The United States has more guns than people and more gun violence than any Western democracy. Scholars in diverse fields interrogate why 21st century Americans support gun ownership and valorize vigilantism even as they fear gun violence. Many question how the NRA – National Rifle Association – has successfully lobbied for radical gun laws that most Americans don’t support.
In Race, Rights, and Rifles: The Origins of the NRA and Contemporary Gun Culture (U Chicago Press, 2023), Dr. Alexandra Filindra highlights political culture. She argues that the NRA depends upon political narratives that can be traced back to the American Revolution. Rather than focus on the constitution, Lockean liberalism, rule of law, or individual rights, she argues that the American Revolution depended upon classical republican ideals – especially the martial virtue of the citizen-soldier – that became foundational to American democracy. American gun culture fuses the republican citizen-soldier with White male supremacy to create what Filindra calls ascriptive martial republicanism. Her book demonstrates how the militarized understandings of political membership prominent in NRA narratives and embraced by many White Americans fit within this broader revolutionary ideology.
Even as contemporary NRA narratives embrace 18th and 19th century versions of ascriptive martial republicanism, the NRA radically decouples political virtue and military service by associating virtue with the consumer act of purchasing a firearm. Rather than emphasizing military service or preparedness, consumer choice defines the politically virtuous citizen.
White Amerians embrace this combination of civic republicanism and White male supremacy but Filindra’s research shows that they also hold a competing form of republicanism (inclusive republicanism) that includes a commitment to peaceful political engagement, civic forms of voluntarism and participation, and a strong belief in multiculturalism.
In the podcast, Susan mentions previous podcasts on Katherine Franke’s Repair: Redeeming the Promise of Abolition and Drew McKevitt’s Gun Country: Gun Capitalism, Culture, and Control in Cold War America.
Dr. Alexandra Filindra is an Associate Professor of Political Science and Psychology at the University of Illinois Chicago. She specializes in American gun politics, immigration policy, race and ethnic politics, public opinion, and political psychology.
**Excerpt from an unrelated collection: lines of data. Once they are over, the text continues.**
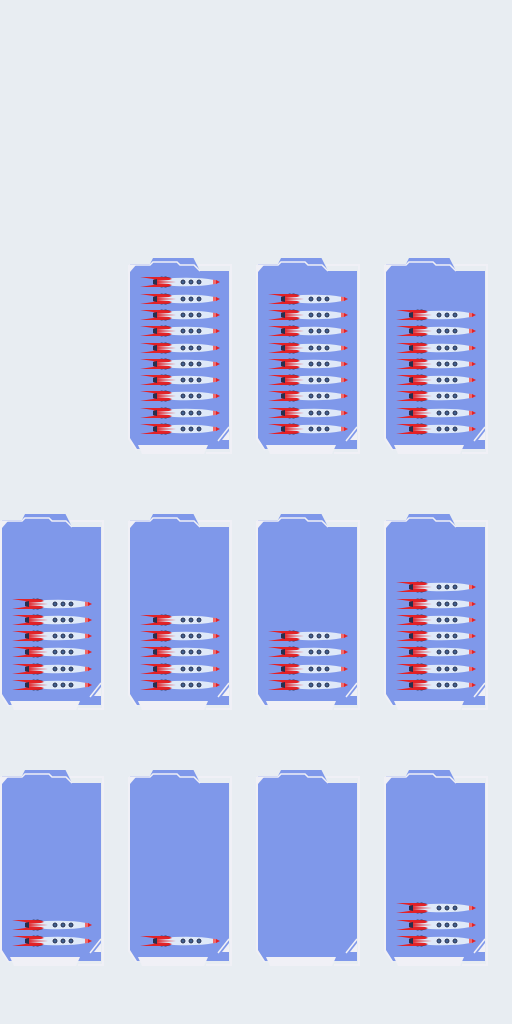
<!DOCTYPE html>
<html lang="en">
<head>
<meta charset="utf-8">
<title>Rocket counting panels</title>
<style>
:root {
  --backdrop: #e8edf2;
  --panel: #7f98ea;
  --trim: #f0f0f6;
  --hull: #dfe9f8;
  --red: #e32227;
  --nose: #f06a6a;
  --navy: #26304f;
  --window: #40608f;
}
html, body { margin: 0; height: 100%; overflow: hidden; background: var(--backdrop); }
svg { display: block; width: 512px; height: 1024px; }
.panel-face { fill: var(--panel); }
.trim { fill: var(--trim); }
.trim-line { fill: none; stroke: var(--trim); stroke-width: 1.5; }
.frame { fill: none; stroke: var(--trim); stroke-width: 2; }
.hull { fill: var(--hull); }
.fin { fill: var(--red); }
.nose { fill: var(--nose); }
.engine { fill: var(--navy); }
.window { fill: var(--window); stroke: var(--navy); stroke-width: 1; }
</style>
</head>
<body>
<svg viewBox="0 0 512 1024" role="img" aria-label="Eleven panels holding zero to ten rockets">
  <defs>
    <g id="panel">
      <path class="frame" d="M1 9V183L9 194M70 9H103V197H78"/>
      <polygon class="panel-face" points="2,8 22,8 25,2 65.500,2 72,15 101,15 101,193 9,193 2,182"/>
      <path class="trim-line" d="M1 9H22L25 6H49L52 9H66L72 15"/>
      <polygon class="trim" points="2,9 8,9 2,16"/>
      <polygon class="trim" points="10,189 80,189 76,198 14,198"/>
      <path class="trim-line" d="M101 171L90 185"/>
      <polygon class="trim" points="101,175 101,184 94,184"/>
    </g>

    <g id="rocket">
      <path class="hull" d="M28 -2L46 -4Q72 -5 86 -2V2Q72 5 46 4L28 2Z"/>
      <g id="side-fin">
        <path class="fin" d="M12 -5L40 -5L44 -3L41 -2L28 -1L25 -3Z"/>
        <path class="engine" d="M32 -5L34 -6L35 -5L38 -6L39 -5L42 -5L43 -4L40 -4.500Z" opacity=".5"/>
      </g>
      <use href="#side-fin" transform="scale(1 -1)"/>
      <polygon class="fin" points="28,-1 48,0 28,1"/>
      <path class="engine" d="M25 -2L29 -3V3L25 2Z"/>
      <circle class="window" cx="55" cy="0" r="2"/>
      <circle class="window" cx="63" cy="0" r="2"/>
      <circle class="window" cx="71" cy="0" r="2"/>
      <path class="nose" d="M85 -2.500L89 -1.500V1.500L85 2.500Z"/>
      <polygon class="fin" points="88,-2 92,0 88,2"/>
    </g>

    <g id="stack-1"><use href="#rocket" y="173"/></g>
    <g id="stack-2"><use href="#stack-1"/><use href="#rocket" y="157"/></g>
    <g id="stack-3"><use href="#stack-2"/><use href="#rocket" y="140"/></g>
    <g id="stack-4"><use href="#stack-3"/><use href="#rocket" y="124"/></g>
    <g id="stack-5"><use href="#stack-4"/><use href="#rocket" y="108"/></g>
    <g id="stack-6"><use href="#stack-5"/><use href="#rocket" y="92"/></g>
    <g id="stack-7"><use href="#stack-6"/><use href="#rocket" y="75"/></g>
    <g id="stack-8"><use href="#stack-7"/><use href="#rocket" y="59"/></g>
    <g id="stack-9"><use href="#stack-8"/><use href="#rocket" y="43"/></g>
    <g id="stack-10"><use href="#stack-9"/><use href="#rocket" y="26"/></g>
  </defs>

  <g id="top-row" transform="translate(0 256)">
    <g transform="translate(128 0)"><use href="#panel"/><use href="#stack-10"/></g>
    <g transform="translate(256 0)"><use href="#panel"/><use href="#stack-9"/></g>
    <g transform="translate(384 0)"><use href="#panel"/><use href="#stack-8"/></g>
  </g>

  <g id="middle-row" transform="translate(0 512)">
    <g><use href="#panel"/><use href="#stack-6"/></g>
    <g transform="translate(128 0)"><use href="#panel"/><use href="#stack-5"/></g>
    <g transform="translate(256 0)"><use href="#panel"/><use href="#stack-4"/></g>
    <g transform="translate(384 0)"><use href="#panel"/><use href="#stack-7"/></g>
  </g>

  <g id="bottom-row" transform="translate(0 768)">
    <g><use href="#panel"/><use href="#stack-2"/></g>
    <g transform="translate(128 0)"><use href="#panel"/><use href="#stack-1"/></g>
    <g transform="translate(256 0)"><use href="#panel"/></g>
    <g transform="translate(384 0)"><use href="#panel"/><use href="#stack-3"/></g>
  </g>
</svg>
</body>
</html>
George Lobis served as the editorial assistant for this podcast.
Susan Liebell is a Professor of Political Science at Saint Joseph’s University in Philadelphia.